[Start of section]

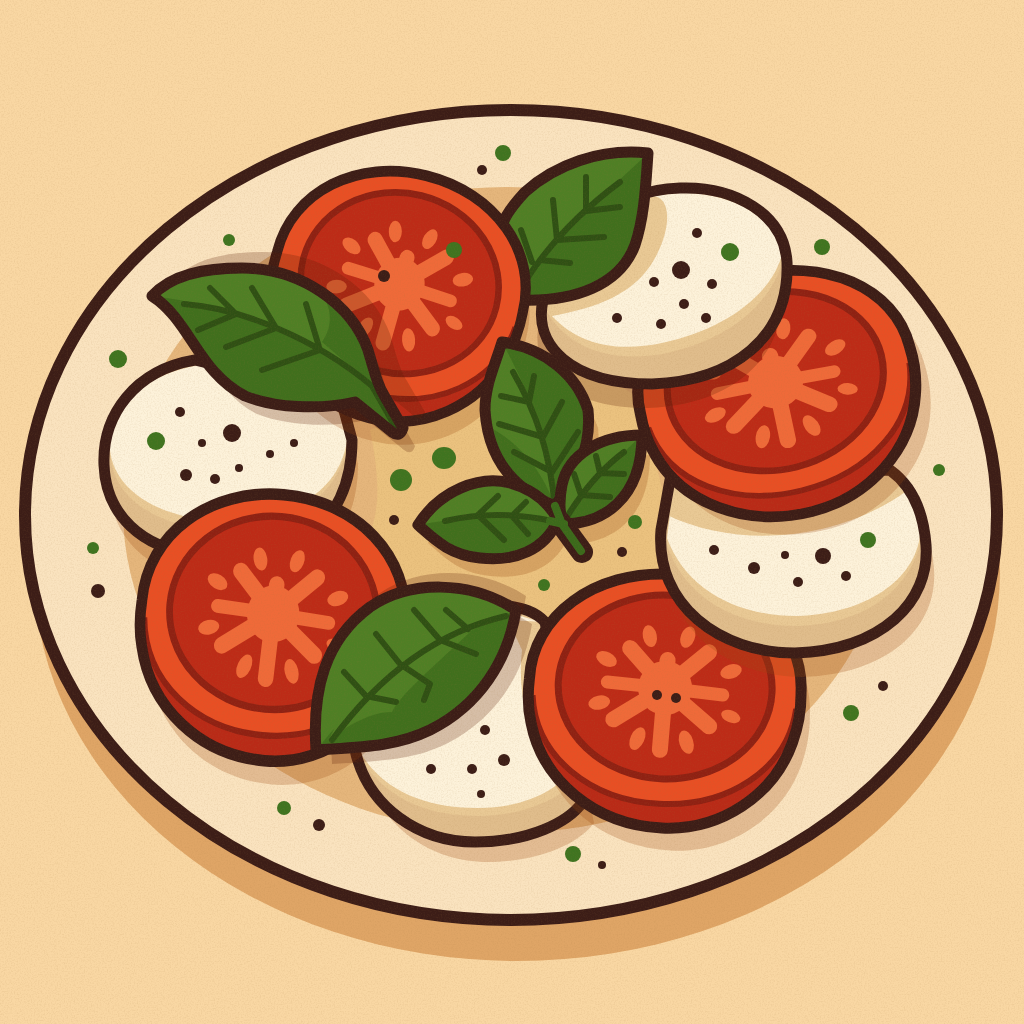
<!DOCTYPE html>
<html lang="en">
<head>
<meta charset="utf-8">
<title>Caprese salad</title>
<style>
:root{
  --table:#f9d7a3; --table-shade:#dfa566; --plate:#fae3bf; --oil:#e5b67c; --oil-light:#ebc27f;
  --ink:#3c1d17; --skin:#e84f24; --skin-side:#b92a17; --ring:#8f2113; --flesh:#bd2b17; --pulp:#ef6a39;
  --cheese:#fdf2da; --cheese-edge:#e9c995; --cheese-side:#e0bd8c;
  --leaf:#4f7f25; --leaf-dark:#3b6a1b; --vein:#2f5014; --herb:#3f7420;
}
html,body{margin:0;height:100%;overflow:hidden;background:var(--table)}
svg{display:block;width:1024px;height:1024px}
.outline{fill:none;stroke:var(--ink);stroke-width:11;stroke-linejoin:round;stroke-linecap:round}
.shadow{fill:#9a4a12;opacity:.25}
.leaf-shadow{fill:#5a1a08;opacity:.24}
.side{fill:var(--cheese-side)}
.edge{fill:var(--cheese-edge)}
.face{fill:var(--cheese)}
.leaf{fill:var(--leaf)}
.half{fill:var(--leaf-dark);opacity:.75}
.veins{fill:none;stroke:var(--vein);stroke-width:6;stroke-linecap:round;stroke-linejoin:round}
.pepper{fill:var(--ink)}
.herbs{fill:var(--herb)}
</style>
</head>
<body>
<svg viewBox="0 0 1024 1024" role="img" aria-label="Plate of tomato, mozzarella and basil">
<defs>
  <filter id="grain" x="0" y="0" width="100%" height="100%">
    <feTurbulence type="fractalNoise" baseFrequency=".7" numOctaves="2" seed="4"/>
    <feColorMatrix values="0 0 0 0 .35  0 0 0 0 .18  0 0 0 0 .05  .9 0 0 0 -.38"/>
  </filter>

  <path id="slice-shape" d="M-136 -4C-136 -68 -76 -116 0 -116S136 -68 136 -4C137 12 135 30 130 46C114 100 62 138 4 138C-64 138 -118 96 -132 40C-136 26 -137 10 -136 -4Z"/>
  <g id="seeds">
    <g fill="none" stroke="var(--pulp)" stroke-width="16" stroke-linecap="round">
      <path d="M0 0L-37 -38M0 0L-50 34M0 0L-2 62M0 0L46 36M0 0L42 -38M0 0L1 -28"/>
      <path stroke-width="13" d="M0 0L-58 -3M0 0L58 4"/>
    </g>
    <circle r="27" fill="var(--pulp)"/>
    <g fill="var(--pulp)">
      <ellipse cx="-18" cy="-51" rx="7" ry="11" transform="rotate(-15 -18 -51)"/>
      <ellipse cx="20" cy="-52" rx="7" ry="11" transform="rotate(18 20 -52)"/>
      <ellipse cx="-60" cy="-26" rx="11" ry="7" transform="rotate(24 -60 -26)"/>
      <ellipse cx="65" cy="-20" rx="11" ry="7" transform="rotate(-20 65 -20)"/>
      <ellipse cx="-65" cy="18" rx="11" ry="7" transform="rotate(-14 -65 18)"/>
      <ellipse cx="67" cy="25" rx="10" ry="6" transform="rotate(18 67 25)"/>
      <ellipse cx="-25" cy="52" rx="7" ry="12" transform="rotate(22 -25 52)"/>
      <ellipse cx="24" cy="53" rx="7" ry="12" transform="rotate(-20 24 53)"/>
    </g>
  </g>
  <g id="tomato">
    <use href="#slice-shape" class="shadow" x="10" y="22"/>
    <use href="#slice-shape" fill="var(--skin-side)"/>
    <ellipse rx="133" ry="114" fill="var(--skin)"/>
    <path d="M-132 12C-126 74 -68 114 0 114S126 74 132 12" fill="none" stroke="var(--ring)" stroke-width="6"/>
    <ellipse rx="107" ry="92" cy="-3" fill="var(--flesh)" stroke="var(--ring)" stroke-width="7"/>
    <use href="#seeds" y="-2"/>
    <use href="#slice-shape" class="outline"/>
  </g>

  <path id="cheese-left" d="M195 360C135 370 102 415 104 465C106 515 142 548 195 554L300 540C338 520 352 480 352 440L340 395Z"/>
  <path id="cheese-top" d="M543 300C533 345 570 384 652 384C732 381 790 338 787 262C784 214 735 186 680 188C610 190 550 240 543 300Z"/>
  <path id="cheese-right" d="M661 530C655 605 720 653 795 653C882 650 930 602 926 545C923 505 908 483 890 470L670 480Z"/>
  <path id="cheese-bottom" d="M355 750C368 808 420 842 475 842C530 842 568 822 582 803L545 622C535 611 522 608 508 606L400 690Z"/>

  <path id="leaf-left" d="M152 296C172 274 205 268 242 268C302 268 352 305 368 350C375 374 378 386 385 397L403 428Q400 438 392 432L355 402C320 410 275 408 245 396C198 372 190 320 152 296Z"/>
  <path id="leaf-top" d="M648 153C600 148 555 165 525 192C513 205 505 215 503 224L520 300C575 302 620 285 635 245C645 215 646 180 648 153Z"/>
  <path id="leaf-bottom" d="M316 750C312 690 325 640 370 607C410 580 470 580 516 610C508 660 480 705 430 730C395 747 360 747 316 750Z"/>
  <path id="sprig-tall" d="M502 342C545 348 577 375 588 410C592 450 575 478 555 506C515 490 488 460 485 410C485 385 495 365 502 342Z"/>
  <path id="sprig-left" d="M418 525C440 490 480 475 510 483C535 490 550 505 558 520C545 550 515 562 480 558C450 555 435 540 418 525Z"/>
  <path id="sprig-right" d="M642 435C600 435 568 455 562 485C559 500 559 512 563 524C602 524 642 500 642 435Z"/>
</defs>

<rect width="1024" height="1024" fill="var(--table)"/>

<g id="plate">
  <ellipse cx="517" cy="571" rx="483" ry="390" fill="var(--table-shade)"/>
  <ellipse cx="511" cy="515" rx="486" ry="405" fill="var(--plate)" stroke="var(--ink)" stroke-width="12"/>
  <ellipse cx="507" cy="510" rx="384" ry="323" fill="var(--oil)"/>
  <path d="M370 430C450 400 560 330 640 400L690 600L540 640L350 560C385 530 380 480 370 430Z" fill="var(--oil-light)"/>
</g>

<g id="mozzarella-left">
  <use href="#cheese-left" class="shadow" x="6" y="24"/>
  <use href="#cheese-left" class="side"/>
  <path class="edge" d="M110 452C112 500 160 530 230 530C300 526 345 490 350 430L320 380L200 365C140 375 108 410 110 452Z"/>
  <path class="face" d="M110 450C114 490 160 522 230 520C300 518 346 485 348 430L320 380L200 365C140 375 108 410 110 450Z"/>
  <use href="#cheese-left" class="outline"/>
</g>

<g id="mozzarella-bottom">
  <use href="#cheese-bottom" class="shadow" x="12" y="20"/>
  <use href="#cheese-bottom" class="side"/>
  <path class="edge" d="M360 757C385 800 430 816 478 816C525 816 560 798 580 778L540 622L508 610L400 700Z"/>
  <path class="face" d="M360 752C385 794 430 808 478 808C525 808 558 790 576 766L540 622L508 612L400 700Z"/>
  <path d="M508 620L545 622L580 800C540 770 515 710 522 650Z" fill="var(--cheese-edge)"/>
  <use href="#cheese-bottom" class="outline"/>
</g>

<use id="tomato-bottom-left" href="#tomato" transform="translate(273 616) rotate(5) scale(.97 1.05)"/>
<use id="tomato-bottom-right" href="#tomato" transform="translate(665 690) rotate(3)"/>

<g id="mozzarella-right">
  <use href="#cheese-right" class="shadow" x="8" y="24"/>
  <use href="#cheese-right" class="side"/>
  <path class="edge" d="M667 545C685 598 735 626 797 626C865 624 910 590 921 540L890 475H675Z"/>
  <path class="face" d="M667 538C685 588 735 616 797 616C865 614 915 580 920 535C918 505 905 487 890 475H675Z"/>
  <path d="M667 515C740 550 840 540 908 490L890 470H670Z" fill="var(--cheese-edge)"/>
  <use href="#cheese-right" class="outline"/>
</g>

<use id="tomato-right" href="#tomato" transform="translate(776 384) rotate(-14) scale(1.02 .96)"/>

<g id="mozzarella-top">
  <use href="#cheese-top" class="leaf-shadow" x="-4" y="24"/>
  <use href="#cheese-top" class="side"/>
  <path class="edge" d="M547 312C570 350 612 362 662 354C725 342 770 306 782 262C778 216 730 192 680 193C615 196 555 240 547 312Z"/>
  <path class="face" d="M552 316C580 346 618 352 662 343C722 330 768 298 781 258C778 216 730 192 680 193C615 196 555 240 552 316Z"/>
  <path d="M650 196C672 194 672 228 655 258C635 295 595 308 552 316L545 300C560 240 600 205 650 196Z" fill="var(--cheese-edge)"/>
  <use href="#cheese-top" class="outline"/>
</g>

<g id="basil-top">
  <use href="#leaf-top" class="leaf"/>
  <path class="half" d="M648 153C616 185 565 225 525 275L520 300C575 302 620 285 635 245C645 215 646 180 648 153Z"/>
  <path class="veins" d="M620 182C585 208 552 240 526 280M586 211L586 177M557 240L553 200M532 262L521 230M586 211L620 207M557 240L604 237M540 260L570 263"/>
  <use href="#leaf-top" class="outline"/>
</g>

<use id="tomato-top-left" href="#tomato" transform="translate(399 286) rotate(14) scale(.93 .98)"/>

<g id="basil-left">
  <use href="#leaf-left" class="leaf-shadow" x="22" y="-16"/>
  <use href="#leaf-left" class="leaf-shadow" x="12" y="18"/>
  <use href="#leaf-left" class="leaf"/>
  <path class="half" d="M152 296C230 305 310 335 385 397L403 428Q400 438 392 432L355 402C320 410 275 408 245 396C198 372 190 320 152 296Z"/>
  <path class="half" d="M318 288C348 310 368 340 372 385L322 342C334 325 332 306 318 288Z"/>
  <path class="veins" d="M184 304C240 308 315 338 372 386L396 428M236 314L210 288M276 328L252 288M320 350L306 304M236 314L198 330M276 328L226 347M320 350L262 370"/>
  <use href="#leaf-left" class="outline"/>
</g>

<g id="basil-bottom">
  <use href="#leaf-bottom" class="leaf-shadow" x="10" y="-14"/>
  <use href="#leaf-bottom" class="leaf-shadow" x="16" y="14"/>
  <use href="#leaf-bottom" class="leaf"/>
  <path class="half" d="M516 610C450 640 380 670 318 748C360 747 395 747 430 730C480 705 508 660 516 610Z"/>
  <path d="M330 738C350 690 400 655 470 632C430 670 400 695 392 712C370 712 350 725 330 738Z" fill="var(--leaf)"/>
  <path class="veins" d="M506 616C445 630 385 668 332 740M440 640L414 610M400 664L376 634M366 696L344 672M468 629L446 610M440 640L476 654M400 664L430 684L424 700M366 696L396 702"/>
  <use href="#leaf-bottom" class="outline"/>
</g>

<g id="basil-sprig">
  <g class="shadow">
    <use href="#sprig-tall" x="10" y="18"/><use href="#sprig-left" x="10" y="18"/><use href="#sprig-right" x="8" y="20"/>
  </g>
  <use href="#sprig-tall" class="leaf"/>
  <path class="half" d="M502 342C528 390 550 440 555 506C575 478 592 450 588 410C577 375 545 348 502 342Z"/>
  <path class="half" d="M486 425C515 440 540 465 555 506C515 490 490 460 486 425Z"/>
  <path class="veins" d="M513 372C536 412 550 452 555 508M529 402L534 376M543 437L562 402M552 472L578 432M529 402L501 396M543 437L499 424M552 472L514 452"/>
  <use href="#sprig-tall" class="outline"/>
  <use href="#sprig-left" class="leaf"/>
  <path class="half" d="M418 525C470 515 520 515 558 520C545 550 515 562 480 558C450 555 435 540 418 525Z"/>
  <path class="veins" d="M445 521C480 513 515 513 552 521M478 515L498 496M512 516L526 502M478 515L504 540M512 516L528 534"/>
  <use href="#sprig-left" class="outline"/>
  <use href="#sprig-right" class="leaf"/>
  <path class="half" d="M642 435C615 460 585 490 563 524C602 524 642 500 642 435Z"/>
  <path class="veins" d="M624 452C600 470 580 495 565 520M600 473L596 456M581 495L574 474M600 473L624 474M581 495L610 497"/>
  <use href="#sprig-right" class="outline"/>
  <path d="M560 522L582 552" fill="none" stroke="var(--ink)" stroke-width="22" stroke-linecap="round"/>
  <path d="M555 506L562 524L581 551M550 521L564 524" fill="none" stroke="var(--leaf-dark)" stroke-width="8" stroke-linecap="round"/>
</g>

<g id="pepper" class="pepper">
  <circle cx="482" cy="170" r="5"/><circle cx="384" cy="276" r="6"/><circle cx="681" cy="270" r="9"/><circle cx="697" cy="233" r="5"/>
  <circle cx="654" cy="282" r="5"/><circle cx="712" cy="284" r="5"/><circle cx="684" cy="304" r="5"/><circle cx="617" cy="318" r="5"/>
  <circle cx="661" cy="324" r="5"/><circle cx="706" cy="318" r="5"/><circle cx="180" cy="412" r="5"/><circle cx="232" cy="433" r="9"/>
  <circle cx="202" cy="443" r="4"/><circle cx="294" cy="443" r="4"/><circle cx="270" cy="454" r="4"/><circle cx="239" cy="468" r="4"/>
  <circle cx="186" cy="475" r="6"/><circle cx="215" cy="479" r="5"/><circle cx="394" cy="520" r="5"/><circle cx="622" cy="552" r="5"/>
  <circle cx="714" cy="550" r="5"/><circle cx="785" cy="555" r="4"/><circle cx="823" cy="556" r="8"/><circle cx="754" cy="568" r="6"/>
  <circle cx="798" cy="582" r="5"/><circle cx="846" cy="576" r="5"/><circle cx="98" cy="591" r="7"/><circle cx="657" cy="695" r="5"/>
  <circle cx="676" cy="698" r="5"/><circle cx="883" cy="686" r="5"/><circle cx="485" cy="730" r="5"/><circle cx="431" cy="769" r="5"/>
  <circle cx="472" cy="769" r="5"/><circle cx="504" cy="760" r="6"/><circle cx="481" cy="794" r="4"/><circle cx="319" cy="825" r="6"/>
  <circle cx="602" cy="865" r="4"/>
</g>
<g id="herbs" class="herbs">
  <circle cx="503" cy="153" r="8"/><circle cx="229" cy="240" r="6"/><circle cx="454" cy="250" r="8"/><circle cx="730" cy="252" r="9"/>
  <circle cx="822" cy="247" r="8"/><circle cx="118" cy="359" r="9"/><circle cx="156" cy="441" r="9"/><ellipse cx="444" cy="458" rx="12" ry="11"/>
  <circle cx="401" cy="480" r="11"/><circle cx="939" cy="470" r="6"/><circle cx="635" cy="522" r="7"/><circle cx="868" cy="540" r="8"/>
  <circle cx="93" cy="548" r="6"/><circle cx="544" cy="585" r="6"/><circle cx="851" cy="713" r="8"/><circle cx="284" cy="808" r="7"/>
  <circle cx="573" cy="854" r="8"/>
</g>

<rect id="paper-grain" width="1024" height="1024" filter="url(#grain)" opacity=".3"/>
</svg>
</body>
</html>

[End of section]

Find every line in the records that uses the string "tomato", then copy it.

<svg viewBox="0 0 1024 1024" role="img" aria-label="Plate of tomato, mozzarella and basil">
  <g id="tomato">
<use id="tomato-bottom-left" href="#tomato" transform="translate(273 616) rotate(5) scale(.97 1.05)"/>
<use id="tomato-bottom-right" href="#tomato" transform="translate(665 690) rotate(3)"/>
<use id="tomato-right" href="#tomato" transform="translate(776 384) rotate(-14) scale(1.02 .96)"/>
<use id="tomato-top-left" href="#tomato" transform="translate(399 286) rotate(14) scale(.93 .98)"/>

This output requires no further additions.